Over the years, having got to know her and her family as she has grown to know mine, even taking my first son as her ‘maigida,’ providing keen competition to the quiet and kindly Mr Abu, (although I still await the groom price) we would exchange calls and visits and celebrate each other’s successes, discuss writing and books and encourage each other. She did more often than me.
What has impressed me with her over the years is her work ethic. Mrs Abu never rests on her laurels. She is constantly pushing herself to grow, to do new things, explore her passion and lift others.
Long into her distinguished broadcast career, she took a break to go study creative writing in the UK, to hone the passion she has always had since she was seven, to become a writer.
Every year for the past 15 years, she would organise a summer creative writing programme for children and every time she invited me to speak to these children, no matter what commitments I had, I always made out time.
Since retiring from the NTA as director, she has expanded her range and established the Eugenia Abu Media Centre at the Maitama Amusement Park where she offers training for public speaking, customer service, life coaching, leadership, etiquette and broadcast.
But as passionate as ever about books and writing, she offers up the space to host book reading events and makes books available for book lovers. It is a great hangout space.
Through her books, of which there are numerous—and there will be numerous more, I can tell you because I know she has a lot in the works, her columns now rested in the Daily Trust and the one on Business Day, she has provided huge weekly boosts to her devoted readers. Her books, her essays, poetry and short stories have fascinated readers endlessly.
The biggest lessons I have learned from this fascinating woman have been in humility and hard work.
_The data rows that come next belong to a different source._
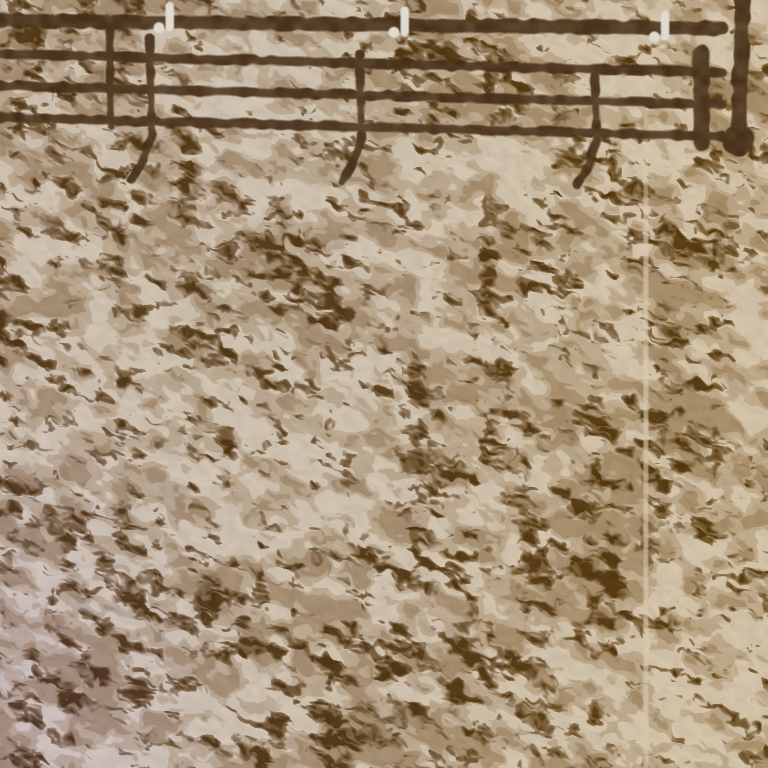
Write a WebGL 1 fragment shader that draws this texture.

```glsl
precision highp float;
// Sepia ground of ragged pale patches and dark slanted flecks, under a railing.
// Warped value noise is scaled to unit deviation and cut into flat tones;
// the railing is drawn from segment distances along the top.

uniform vec2 u_resolution;

float hash(vec2 p) {
  return fract(sin(dot(p, vec2(127.1, 311.7))) * 43758.5453);
}

float noise(vec2 p) {
  vec2 i = floor(p);
  vec2 f = fract(p);
  f = f * f * (3.0 - 2.0 * f);
  return mix(mix(hash(i), hash(i + vec2(1.0, 0.0)), f.x),
             mix(hash(i + vec2(0.0, 1.0)), hash(i + 1.0), f.x), f.y);
}

// Three octaves, centred on zero with a deviation of about one
float grain(vec2 p) {
  float sum = 0.52 * noise(p) + 0.3 * noise(p * 2.03 + 17.3) + 0.18 * noise(p * 4.1 + 41.7);
  return (sum - 0.5) / 0.133;
}

float above(float level, float value) {
  return smoothstep(level - 0.25, level + 0.25, value);
}

float segment(vec2 p, vec2 a, vec2 b) {
  vec2 d = b - a;
  return length(p - a - d * clamp(dot(p - a, d) / dot(d, d), 0.0, 1.0));
}

vec3 ground(vec2 uv) {
  // Slant the features and roughen their outlines
  vec2 p = vec2(uv.x, uv.y + 0.25 * uv.x);
  p += 0.009 * (vec2(noise(uv * 75.0), noise(uv * 75.0 + 31.0)) - 0.5);
  float cluster = (noise(uv * 9.0 + 5.0) - 0.5) / 0.214;

  // Pale patches
  float patches = 0.93 * grain(p * vec2(30.0, 44.0)) - 0.37 * cluster;
  vec3 color = mix(vec3(0.64, 0.55, 0.44), vec3(0.72, 0.65, 0.56), above(-0.84, patches));
  color = mix(color, vec3(0.80, 0.75, 0.68), above(0.25, patches));

  // Dark flecks, each with a softer brown rim
  float flecks = 0.93 * grain(p * vec2(44.0, 70.0) + 83.0) + 0.37 * cluster;
  color = mix(color, vec3(0.56, 0.47, 0.37), above(0.78, flecks));
  color = mix(color, vec3(0.46, 0.36, 0.23), above(1.2, flecks));
  color = mix(color, vec3(0.33, 0.23, 0.10), above(1.75, flecks));
  return color + 0.05 * (noise(p * vec2(90.0, 130.0)) - 0.5);
}

// Distance to the dark ironwork, negative inside
float railing(vec2 p) {
  float d = 1.0;
  // Sloping rails, the top one thicker
  for (int i = 0; i < 4; i++) {
    float k = float(i);
    float top = 1.0 - step(0.5, k);
    float y = 0.974 - 0.0415 * k;
    float drop = mix(0.027, 0.011, top);
    d = min(d, segment(p, vec2(-0.1, y), vec2(0.94, y - drop)) - mix(0.0062, 0.009, top));
  }
  // Stanchions with a foot bent to the left
  for (int i = 0; i < 3; i++) {
    float k = float(i);
    float x = 0.198 + 0.2565 * k + 0.0165 * k * k;
    vec2 knee = vec2(x, 0.825 - 0.004 * k);
    d = min(d, segment(p, vec2(x - 0.003, 0.95 - 0.02 * k), knee) - 0.0055);
    d = min(d, segment(p, knee, knee + vec2(-0.011, -0.032)) - 0.0055);
    d = min(d, segment(p, knee + vec2(-0.011, -0.032), knee + vec2(-0.026, -0.058)) - 0.0055);
  }
  // Left brace and the heavy end posts
  d = min(d, segment(p, vec2(0.143, 0.97), vec2(0.144, 0.835)) - 0.005);
  d = min(d, segment(p, vec2(0.912, 0.93), vec2(0.914, 0.815)) - 0.011);
  d = min(d, segment(p, vec2(0.968, 1.05), vec2(0.962, 0.82)) - 0.01);
  return min(d, length(p - vec2(0.962, 0.817)) - 0.02);
}

// Distance to the small white fittings on the top rail
float fittings(vec2 p) {
  float d = 1.0;
  for (int i = 0; i < 3; i++) {
    float k = float(i);
    vec2 c = vec2(0.221 + 0.2895 * k + 0.0165 * k * k, 0.977 - 0.006 * k);
    d = min(d, segment(p, c + vec2(0.0, 0.015), c - vec2(0.0, 0.012)) - 0.0055);
    d = min(d, length(p - c + vec2(0.014, 0.013)) - 0.007);
  }
  return d;
}

void main() {
  vec2 uv = gl_FragCoord.xy / u_resolution;
  vec3 color = ground(uv);

  // Cool lower left, warm right
  float cool = smoothstep(0.55, 0.0, length(uv * vec2(1.3, 0.8)));
  color += cool * vec3(-0.01, -0.01, 0.055);
  color += smoothstep(0.3, 1.0, uv.x) * vec3(0.015, 0.005, -0.03);

  // Thin pale upright line
  float line = smoothstep(0.005, 0.0015, abs(uv.x - 0.841)) * smoothstep(0.92, 0.7, uv.y);
  color = mix(color, vec3(0.85, 0.79, 0.68), 0.65 * line);

  // Mottled railing with slightly uneven edges
  float mottle = noise(uv * 85.0);
  float iron = smoothstep(0.002, -0.002, railing(uv) + 0.004 * (mottle - 0.5));
  color = mix(color, vec3(0.30, 0.21, 0.12) + 0.1 * (mottle - 0.5), 0.93 * iron);
  color = mix(color, vec3(0.88, 0.86, 0.82), smoothstep(0.002, -0.002, fittings(uv)));
  gl_FragColor = vec4(color, 1.0);
}
```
Of staying grounded despite what one has accomplished. The second and perhaps most important is the need to constantly re-invent yourself to stay relevant.
Mrs Abu might be 60 today and despite everything she has achieved and all the degrees she has accumulated has returned to school for a PhD at Bayero. When she told me this, I gaped and asked myself, isn’t retirement supposed to be a time of rest? If she is still pushing on, learning more, giving more, not only to her wonderful family but to the world and everyone she comes across, then what excuse do mere mortals of lesser accomplishment have to rest on their laurels?
Nigeria is lucky to have a personality like this and I know I am lucky to have a friend, mentor and sometimes collaborator like her. May all her days be blessed and filled with joy. May life give her as much as she has given to her country and its people.